Back in the day, Channel 4 TV ran an archaeology programme called Time Team. In one programme one of the archaeologists was making a flint hand-axe by using another piece of flint to knap the edge. this involved striking the edge of the rock he was shaping along its edge, turning it over and then repeating it on the other side. This makes a sharp smooth edge which can cut like a scalpel. In the programme he was demonstrating this skill. At one point he struck the edge too hard and a chunk was knocked out of it making the edge uneven as if a tooth had been knocked out of it. He sighed, turned to the camera and said: "Sometimes I dig up flints that have been knapped 10,000 years ago that have a chuck missing like this one and you know what? I know just how the fella who did that felt!"

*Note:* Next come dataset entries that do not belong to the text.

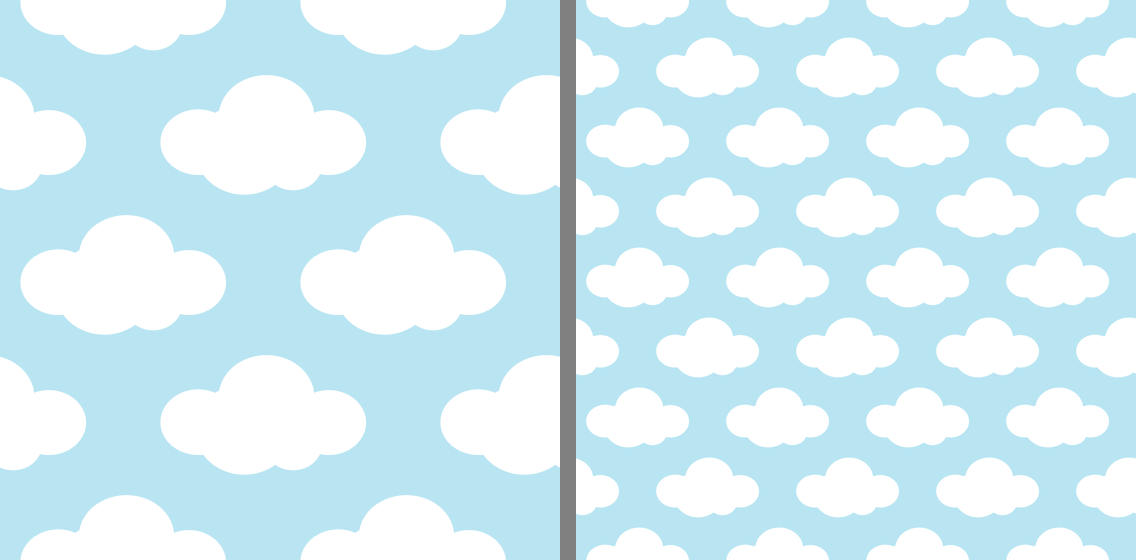
Left, the tile; right, the same tile 2 across and 2 down.
Reproduce this pattern procedurally as a WebGL 2 fragment shader.

```glsl
#version 300 es
precision highp float;
// Flat white clouds on a pale blue sky, in staggered rows.
// Each cloud is a union of five ellipses; a 2 by 2 grid of cells
// holds two clouds per cell, the second shifted by half a cell.

uniform vec2 u_resolution;
out vec4 fragColor;

// Approximate signed distance to an axis-aligned ellipse
float ellipse(vec2 p, vec2 center, vec2 radii) {
  vec2 q = p - center;
  float k = length(q / radii);
  return k * (k - 1.0) / max(length(q / (radii * radii)), 1e-4);
}

// Signed distance to one cloud, in cell units
float cloud(vec2 p) {
  float d = ellipse(p, vec2(0.0, 0.0911), vec2(0.1706, 0.1484));       // crown
  d = min(d, ellipse(p, vec2(-0.2435, 0.0), vec2(0.1354, 0.1172)));    // left puff
  d = min(d, ellipse(p, vec2(0.2227, -0.0013), vec2(0.1328, 0.1159))); // right puff
  d = min(d, ellipse(p, vec2(-0.0794, -0.026), vec2(0.1771, 0.1615))); // large belly
  return min(d, ellipse(p, vec2(0.0951, -0.0807), vec2(0.1029, 0.0911))); // small belly
}

void main() {
  vec2 cell = 2.0 * gl_FragCoord.xy / u_resolution;
  float pixel = 2.0 / min(u_resolution.x, u_resolution.y);

  // Two staggered clouds, each wrapped around its own center
  float d = 1.0;
  for (int i = 0; i < 2; i++) {
    vec2 center = vec2(0.4518, 0.9922) + 0.5 * float(i);
    d = min(d, cloud(fract(cell - center + 0.5) - 0.5));
  }

  vec3 sky = vec3(0.725, 0.898, 0.949);
  vec3 white = vec3(1.0);
  float cover = clamp(0.5 - d / pixel, 0.0, 1.0);
  fragColor = vec4(mix(sky, white, cover), 1.0);
}
```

When we share the common human heart, 10,000 years is nothing to our understanding. It is because we share this human heart that we can be moved by stories that are thousands of years old that tell of ambitions and love, loss, fears of death and tragedy. These are the truths that myths tell.

Spiritual stories, such as the Buddha's life story tell spiritual truths and can even point to that which cannot be fully put into words.

This is something that we can ponder at this time of the year as the first week of December is Rohatsu week, the commemoration of the Buddha's Enlightenment in the Zen schools.

This event is memorialised in Zen monasteries and temples as we approach the darkest time of the year, the winter solstice, and like Hanukkah the Jewish Festival of Light and Christmas which commemorates the birth of Jesus Christ, called the Light of the World, so we commemorate the Buddha's Enlightenment. So Rohatsu has a seasonal dimension that ties one man's story to the wider world, another function of myth.

Therefore, we will also be commemorating this central event that underpins the whole of Buddhism.

On 29th November, just prior to the start of Rohatsu we will have a live-streamed Zazen meditation in addition we will have a full Dharma talk on the mythic life of the Buddha up until the moment of his Enlightenment under the Bodhi Tree. This will take the place of the Thursday 1st December sitting as I will be at the temple for the start of Rohatsu.

The following Wednesday 7th December is the all-night sitting that takes place in Zen monasteries that culminates in the Buddha's Awakening when he saw the morning star at dawn on the 8th. For this we will have a live-streamed Zazen meditation on that evening for 90 minutes (three periods of 30 minute sitting). So, please make a note in your diaries and I hope you will be able to join in with this most important event in the Zen calendar.

Forthcoming Events

We have our regular live-streamed Zazen meditation this Thursday 24th November at 1900hrs GMT

And... fingers crossed, we have the first module of our new course going up before the end of this month as well. This new course is on the Mahayana Development and the transfer of the Dharma to China, the arising of the Chinese schools and also the development of Zen, its teachings and proponents.